Ten Ways to Ruin Your Dream of Home Ownership
 

Financing the purchase of your first home can be stressful, if for no other reason than it will be one of your largest financial transactions in your lifetime. When you are ready to commit to buying (and financing a home), you want to maximize the possibility of being successful in your efforts, so consider avoiding the following situations:

1. Shopping for a home before you consult with a competent loan originator. As you probably wouldn't start on a trip to a distant destination that you had never been to without a road map, you surely wouldn't attempt buying a home until you know what you can qualify for, normally through a prequalification. Reviewing your amount and types of income, debts, liquid assets, credit record and other factors, will ease the route to home ownership.

2. Failing to disclose everything to your loan originator. When in doubt, mention it! Loan originators can do a better job if they can address potential problems in advance rather than at the last minute. When problems surface at the last moment, they are much harder to deal with than working on them from the beginning.

3. Spending your savings on anything other than bare essentials once you are committed. It's better to save the money, at least until your new home loan closes. If you still have a strong desire to spend the money after closing, you still can, but the likelihood that you will after closing is greatly diminished.

4. Buying major items like an automobile, major appliance, window coverings or an unnecessary adult "toy". If you are relocating to Alaska, you don't need to buy a new, four wheel drive utility vehicle or an expensive motor home. The typical vehicle payment is half or more of a monthly payment on a new home. Remember, the number one goal is to get into a new home, and not to have a vehicle whose four wheel drive option typically isn't needed for the bulk of driving in Alaska.

5. Applying for, obtaining or using your credit cards. More monthly debt impacts your home purchase. Numerous credit inquires on your credit report, while explainable, also affect your credit score.

6. Quitting or changing your job, or taking a promotion and a raise or drop in pay. Any significant change in your ability to continue earning income as documented can have an impact on your ability to qualify for and close on a home loan. Consult with your loan originator and other competent professional sources, such as your attorney, CPA or Realtor when such possibilities arise.

7. Separating from or filing for a divorce or dissolution from your spouse. If your life is changing, seek advice before reaching any decision. If you are going to purchase and finance a home, work with your loan originator in addition to other professionals prior to proceeding with any legal proceedings.

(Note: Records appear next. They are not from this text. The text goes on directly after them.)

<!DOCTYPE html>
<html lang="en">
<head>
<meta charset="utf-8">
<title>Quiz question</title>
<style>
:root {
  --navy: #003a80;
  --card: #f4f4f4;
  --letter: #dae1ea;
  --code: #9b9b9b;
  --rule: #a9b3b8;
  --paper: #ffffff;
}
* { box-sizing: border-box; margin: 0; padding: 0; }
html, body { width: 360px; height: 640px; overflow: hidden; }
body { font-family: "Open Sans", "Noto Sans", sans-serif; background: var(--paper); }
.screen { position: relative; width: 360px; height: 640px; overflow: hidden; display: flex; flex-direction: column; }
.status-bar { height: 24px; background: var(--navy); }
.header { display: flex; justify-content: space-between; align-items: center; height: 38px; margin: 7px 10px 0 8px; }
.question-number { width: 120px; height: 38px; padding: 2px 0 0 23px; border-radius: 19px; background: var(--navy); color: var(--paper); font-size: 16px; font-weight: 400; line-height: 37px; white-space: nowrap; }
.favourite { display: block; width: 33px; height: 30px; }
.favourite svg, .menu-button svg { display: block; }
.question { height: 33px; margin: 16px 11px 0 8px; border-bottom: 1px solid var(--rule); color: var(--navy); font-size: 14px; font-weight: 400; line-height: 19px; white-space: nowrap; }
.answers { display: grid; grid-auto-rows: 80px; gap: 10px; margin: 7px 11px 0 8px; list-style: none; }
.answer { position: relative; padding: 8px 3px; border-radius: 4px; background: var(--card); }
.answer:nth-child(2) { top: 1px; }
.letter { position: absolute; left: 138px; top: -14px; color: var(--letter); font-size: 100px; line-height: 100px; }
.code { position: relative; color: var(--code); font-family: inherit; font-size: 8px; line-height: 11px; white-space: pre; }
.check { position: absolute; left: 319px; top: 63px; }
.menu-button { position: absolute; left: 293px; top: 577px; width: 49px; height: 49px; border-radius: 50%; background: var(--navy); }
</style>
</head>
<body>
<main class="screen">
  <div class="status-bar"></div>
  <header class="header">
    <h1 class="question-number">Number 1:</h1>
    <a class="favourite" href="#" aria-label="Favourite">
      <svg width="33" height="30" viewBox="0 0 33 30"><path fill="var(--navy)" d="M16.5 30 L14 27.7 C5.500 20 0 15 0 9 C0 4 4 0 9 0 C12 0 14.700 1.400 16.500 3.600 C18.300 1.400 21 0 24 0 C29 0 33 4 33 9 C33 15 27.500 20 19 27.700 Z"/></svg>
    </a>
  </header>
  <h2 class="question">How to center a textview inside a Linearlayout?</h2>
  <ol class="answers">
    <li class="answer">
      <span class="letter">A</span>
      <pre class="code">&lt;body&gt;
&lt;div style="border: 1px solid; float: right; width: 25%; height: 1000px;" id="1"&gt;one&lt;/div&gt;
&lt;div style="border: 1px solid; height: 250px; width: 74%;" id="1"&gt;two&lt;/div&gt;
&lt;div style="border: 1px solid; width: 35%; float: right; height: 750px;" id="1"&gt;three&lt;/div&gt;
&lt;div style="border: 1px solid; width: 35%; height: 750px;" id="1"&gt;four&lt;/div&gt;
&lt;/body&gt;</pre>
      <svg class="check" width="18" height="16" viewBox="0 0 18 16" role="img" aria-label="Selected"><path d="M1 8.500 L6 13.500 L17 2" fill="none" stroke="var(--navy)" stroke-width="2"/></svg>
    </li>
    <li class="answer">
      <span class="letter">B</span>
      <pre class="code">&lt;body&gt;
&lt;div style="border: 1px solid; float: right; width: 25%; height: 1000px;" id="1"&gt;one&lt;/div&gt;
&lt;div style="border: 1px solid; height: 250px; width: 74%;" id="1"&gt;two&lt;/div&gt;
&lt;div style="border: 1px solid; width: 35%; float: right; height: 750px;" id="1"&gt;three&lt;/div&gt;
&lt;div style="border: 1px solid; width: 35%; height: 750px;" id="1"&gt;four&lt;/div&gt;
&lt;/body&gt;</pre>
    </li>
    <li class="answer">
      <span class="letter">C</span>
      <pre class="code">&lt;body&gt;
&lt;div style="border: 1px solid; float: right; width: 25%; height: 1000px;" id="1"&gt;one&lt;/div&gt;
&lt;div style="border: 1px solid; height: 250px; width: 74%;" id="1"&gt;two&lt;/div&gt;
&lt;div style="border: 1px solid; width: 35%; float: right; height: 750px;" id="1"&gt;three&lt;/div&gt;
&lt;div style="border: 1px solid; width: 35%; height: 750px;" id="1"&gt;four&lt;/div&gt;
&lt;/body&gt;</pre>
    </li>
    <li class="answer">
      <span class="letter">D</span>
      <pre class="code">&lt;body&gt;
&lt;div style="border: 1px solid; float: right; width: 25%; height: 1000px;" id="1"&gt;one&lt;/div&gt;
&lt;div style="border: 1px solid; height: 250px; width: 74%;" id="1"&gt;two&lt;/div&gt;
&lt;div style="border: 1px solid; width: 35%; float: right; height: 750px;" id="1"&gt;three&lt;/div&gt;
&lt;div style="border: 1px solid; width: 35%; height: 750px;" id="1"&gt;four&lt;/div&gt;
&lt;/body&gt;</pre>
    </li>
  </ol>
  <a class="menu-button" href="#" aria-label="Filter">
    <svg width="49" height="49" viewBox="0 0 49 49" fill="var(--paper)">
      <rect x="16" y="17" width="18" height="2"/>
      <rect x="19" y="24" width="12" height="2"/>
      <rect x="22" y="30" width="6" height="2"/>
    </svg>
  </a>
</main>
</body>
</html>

8. Suing or getting sued. Litigation is costly and often times devastating to your financial security. Avoid, to the extent possible, any legal difficulties or actions because the costs in all likelihood will be high, both financially and emotionally.

Article continued at http://www.alaska.net/~premier/tenways.htm